Most surviving examples of clothing from the past belonged to the wealthy upper classes. The clothes worn by ordinary folk were usually worn out, not preserved for posterity. There aren't many written descriptions of how milkmaids or blacksmiths dressed, either, especially not compared to the detailed reports of this duke's waistcoat or that princess's gown.
So since we've already discussed a cocked hat of an 18th c. gentleman, today we're featuring a hat popular with men who worked hard for their livings. This woolly hat (worn left by Andrew De Lisle, a journeyman wheelwright with Colonial Williamsburg) is called a thrum, or thrummed, cap, and in a cold winter wind, it couldn't be beat. The base was knitted of wool, and extra pieces of yarn or fleece were thrummed into the surface – either knitted in or woven in afterwards – to make the shaggy surface. Then the whole thing was fulled (much like felting) in hot water to shrink the knitted stitches, secure the thrums, and lock the wool's fibers together. The result was a dense, sturdy, windproof hat that resembles fur (or the 18th c. version of dreads.)
The same technique was also used inside mittens and carriage blankets when extra warmth was needed. The more a thrummed piece is used, the more dense and warmer it becomes; thrummed goods are sturdy, and can stand up to hard use. There are surviving examples of gauntlet-style thrummed mittens that were worn by 19th c. stage drivers who likely also welcomed the wind-proof warmth.
Thrummed caps were especially popular with English sailors from Elizabethan times onward (see the fellow to the right), and working men in general. They also made a wild-man fashion statement that must have had a certain appeal to men like sailors who proudly lived on the edges of respectable society. Personally, we think it's a style worth reviving, and not only because it's the warmest had imaginable. To this end, here's a link to download directions for knitting one for yourself, or any other wild-man of your acquaintance.

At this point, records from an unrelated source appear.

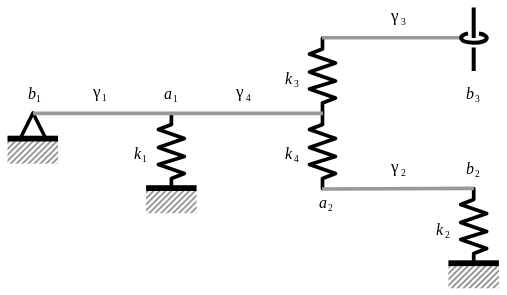
<!DOCTYPE html>
<html lang="en">
<head>
<meta charset="utf-8">
<title>Lever and spring diagram</title>
<style>
:root { --paper: #fff; --ink: #000; --rod: #999; --hatch: #888; }
html, body { margin: 0; background: var(--paper); }
.diagram { position: relative; width: 507px; height: 295px; overflow: hidden; background: var(--paper); }
.mechanism { position: absolute; inset: 0; display: block; }
.spring { fill: none; stroke: var(--ink); stroke-width: 3.7; stroke-linejoin: round; stroke-linecap: round; }
.rod { stroke: var(--rod); stroke-width: 3.6; }
.support, .pin { fill: none; stroke: var(--ink); stroke-width: 4; }
.support { stroke-width: 3.6; stroke-linejoin: round; }
.slab { fill: var(--ink); }
.hatch-line { stroke: var(--hatch); stroke-width: 1.7; }
.label { position: absolute; margin: 0; color: var(--ink); font: 16px/20px "Liberation Serif", "Noto Serif", serif; white-space: nowrap; }
.label i, .label b { font-weight: 400; }
.label b { font-size: 17px; }
.label sub { position: absolute; left: 9px; top: 5px; font-size: 9.5px; line-height: 20px; }
.label.beam sub { left: 10px; }
</style>
</head>
<body>
<main class="diagram">
  <svg class="mechanism" width="507" height="295" viewBox="0 0 507 295" role="img" aria-label="Three levers joined by springs, with fixed supports and a sliding pivot">
    <defs>
      <pattern id="hatch" width="4.2" height="4.2" patternUnits="userSpaceOnUse" patternTransform="rotate(45)">
        <line class="hatch-line" x1="1" y1="0" x2="1" y2="4.2"/>
      </pattern>
      <path id="spring" class="spring" d="M0 0V11L-13 16L13 25L-13 34L13 43L-13 51L13 60L0 65V75"/>
      <g id="ground">
        <rect x="0" y="5" width="50.5" height="23" fill="url(#hatch)"/>
        <rect class="slab" width="50.5" height="5.8"/>
      </g>
    </defs>

    <g id="fixed-pivot">
      <path class="support" d="M21 137L33 113L45 137"/>
      <use href="#ground" x="7.5" y="135.7"/>
    </g>

    <g id="springs">
      <use href="#spring" x="171.4" y="113.5"/>
      <use href="#spring" x="322.5" y="38"/>
      <use href="#spring" x="322.5" y="113.5"/>
      <use href="#spring" x="473.7" y="188.5"/>
    </g>

    <g id="grounds">
      <use href="#ground" x="146.1" y="185.2"/>
      <use href="#ground" x="448.4" y="260.3"/>
    </g>

    <g id="rods">
      <line class="rod" x1="33" y1="113.4" x2="323" y2="113.4"/>
      <line class="rod" x1="322" y1="37.8" x2="461" y2="37.8"/>
      <line class="rod" x1="322" y1="189" x2="474" y2="188.4"/>
    </g>

    <g id="sliding-pivot">
      <path class="pin" d="M468 33.6C458 35 458 42.5 474 42.8C490 42.5 490 35 479 33.6"/>
      <path class="pin" d="M473.7 7.5V38M473.7 47.5V71"/>
    </g>
  </svg>

  <p class="label" style="left:28px;top:84px"><i>b</i><sub style="left:8px">1</sub></p>
  <p class="label beam" style="left:93px;top:82px"><b>γ</b><sub style="left:9px;top:6px">1</sub></p>
  <p class="label" style="left:164px;top:84px"><i>a</i><sub>1</sub></p>
  <p class="label beam" style="left:236px;top:82px"><b>γ</b><sub style="top:6px">4</sub></p>
  <p class="label" style="left:134px;top:144px"><i>k</i><sub style="left:8px">1</sub></p>
  <p class="label" style="left:285px;top:69px"><i>k</i><sub>3</sub></p>
  <p class="label" style="left:285px;top:144px"><i>k</i><sub>4</sub></p>
  <p class="label beam" style="left:391px;top:6px"><b>γ</b><sub style="top:6px">3</sub></p>
  <p class="label" style="left:466px;top:84px"><i>b</i><sub>3</sub></p>
  <p class="label beam" style="left:391px;top:157px"><b>γ</b><sub style="top:6px">2</sub></p>
  <p class="label" style="left:466px;top:159px"><i>b</i><sub>2</sub></p>
  <p class="label" style="left:319px;top:193px"><i>a</i><sub>2</sub></p>
  <p class="label" style="left:436px;top:220px"><i>k</i><sub>2</sub></p>
</main>
</body>
</html>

Photos courtesy of Sarah Woodyard. Below: Detail of an English sailor, illustration from Habiti Antichi e Moderni by Cesare Vecelli, 1600.
There’s a big difference in how we use history. But we’re equally nuts about it. To us, the everyday details of life in the past are things to talk about, ponder, make fun of -- much in the way normal people talk about their favorite reality show.
We talk about who’s wearing what and who’s sleeping with whom. We try to sort out rumor or myth from fact. We thought there must be at least three other people out there who think history’s fascinating and fun, too. This blog is for them.